● EXERCISE REQUIREMENTS: Check each line of the entries below for the word "nextPrompt", and copy the lines that have it.

───── DATA FOR PROCESSING ─────

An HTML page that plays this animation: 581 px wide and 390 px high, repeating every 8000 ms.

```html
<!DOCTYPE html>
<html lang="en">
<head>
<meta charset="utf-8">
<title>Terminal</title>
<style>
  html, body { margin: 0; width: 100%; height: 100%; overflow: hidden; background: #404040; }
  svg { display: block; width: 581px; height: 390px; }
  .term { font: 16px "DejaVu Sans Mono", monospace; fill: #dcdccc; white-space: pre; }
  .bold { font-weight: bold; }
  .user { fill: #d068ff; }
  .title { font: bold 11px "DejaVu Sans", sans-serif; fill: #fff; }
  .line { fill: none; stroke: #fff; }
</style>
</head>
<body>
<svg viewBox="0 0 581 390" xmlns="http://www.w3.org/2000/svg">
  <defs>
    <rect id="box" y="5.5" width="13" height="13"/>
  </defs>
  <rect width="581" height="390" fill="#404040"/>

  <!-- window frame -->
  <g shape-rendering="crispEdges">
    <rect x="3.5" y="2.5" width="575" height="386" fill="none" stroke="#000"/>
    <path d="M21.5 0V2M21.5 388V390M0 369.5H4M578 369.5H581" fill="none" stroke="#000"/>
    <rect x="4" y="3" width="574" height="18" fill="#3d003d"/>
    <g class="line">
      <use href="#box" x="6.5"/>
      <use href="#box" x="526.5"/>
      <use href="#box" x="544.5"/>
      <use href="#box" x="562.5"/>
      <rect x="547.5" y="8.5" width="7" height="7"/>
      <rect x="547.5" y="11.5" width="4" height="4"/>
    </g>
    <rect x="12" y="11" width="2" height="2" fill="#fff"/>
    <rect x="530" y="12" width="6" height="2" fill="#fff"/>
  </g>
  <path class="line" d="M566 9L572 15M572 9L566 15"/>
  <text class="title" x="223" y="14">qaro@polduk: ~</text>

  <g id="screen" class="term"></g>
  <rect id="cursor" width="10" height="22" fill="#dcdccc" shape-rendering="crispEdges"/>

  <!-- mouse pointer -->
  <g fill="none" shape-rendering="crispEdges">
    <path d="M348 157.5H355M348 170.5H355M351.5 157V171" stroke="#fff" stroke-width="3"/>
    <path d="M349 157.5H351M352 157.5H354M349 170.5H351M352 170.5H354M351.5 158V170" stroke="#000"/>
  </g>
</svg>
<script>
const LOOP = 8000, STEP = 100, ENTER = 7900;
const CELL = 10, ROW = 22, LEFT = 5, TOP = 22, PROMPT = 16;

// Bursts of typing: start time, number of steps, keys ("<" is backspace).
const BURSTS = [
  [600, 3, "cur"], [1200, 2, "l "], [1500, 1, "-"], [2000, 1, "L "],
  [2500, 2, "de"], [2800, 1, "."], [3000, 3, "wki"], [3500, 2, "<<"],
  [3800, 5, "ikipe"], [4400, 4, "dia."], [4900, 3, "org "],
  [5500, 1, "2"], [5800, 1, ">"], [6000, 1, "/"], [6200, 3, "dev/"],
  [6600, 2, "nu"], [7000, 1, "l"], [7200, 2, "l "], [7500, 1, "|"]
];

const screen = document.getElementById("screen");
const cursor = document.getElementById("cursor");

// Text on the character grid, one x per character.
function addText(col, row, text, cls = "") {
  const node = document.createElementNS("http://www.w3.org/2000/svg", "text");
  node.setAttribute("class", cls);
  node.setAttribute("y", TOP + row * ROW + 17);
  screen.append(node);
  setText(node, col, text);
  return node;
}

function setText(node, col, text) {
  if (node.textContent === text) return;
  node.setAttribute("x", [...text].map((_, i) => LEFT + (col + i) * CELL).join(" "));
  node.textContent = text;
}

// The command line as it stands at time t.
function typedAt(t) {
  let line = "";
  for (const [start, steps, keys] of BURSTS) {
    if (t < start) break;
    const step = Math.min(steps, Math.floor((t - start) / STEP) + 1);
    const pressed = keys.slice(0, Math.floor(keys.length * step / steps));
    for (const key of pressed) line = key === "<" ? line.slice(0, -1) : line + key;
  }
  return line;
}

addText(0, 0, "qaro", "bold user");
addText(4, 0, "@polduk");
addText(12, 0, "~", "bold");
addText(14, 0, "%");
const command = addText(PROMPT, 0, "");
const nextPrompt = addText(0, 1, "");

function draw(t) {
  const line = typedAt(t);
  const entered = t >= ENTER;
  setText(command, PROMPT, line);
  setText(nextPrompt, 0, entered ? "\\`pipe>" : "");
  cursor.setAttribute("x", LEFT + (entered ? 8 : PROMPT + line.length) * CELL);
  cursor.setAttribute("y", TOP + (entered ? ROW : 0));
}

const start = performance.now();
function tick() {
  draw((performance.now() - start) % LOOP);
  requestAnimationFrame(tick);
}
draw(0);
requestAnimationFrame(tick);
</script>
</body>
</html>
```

─────

● THE COMPLETED TASK:
const nextPrompt = addText(0, 1, "");
  setText(nextPrompt, 0, entered ? "\\`pipe>" : "");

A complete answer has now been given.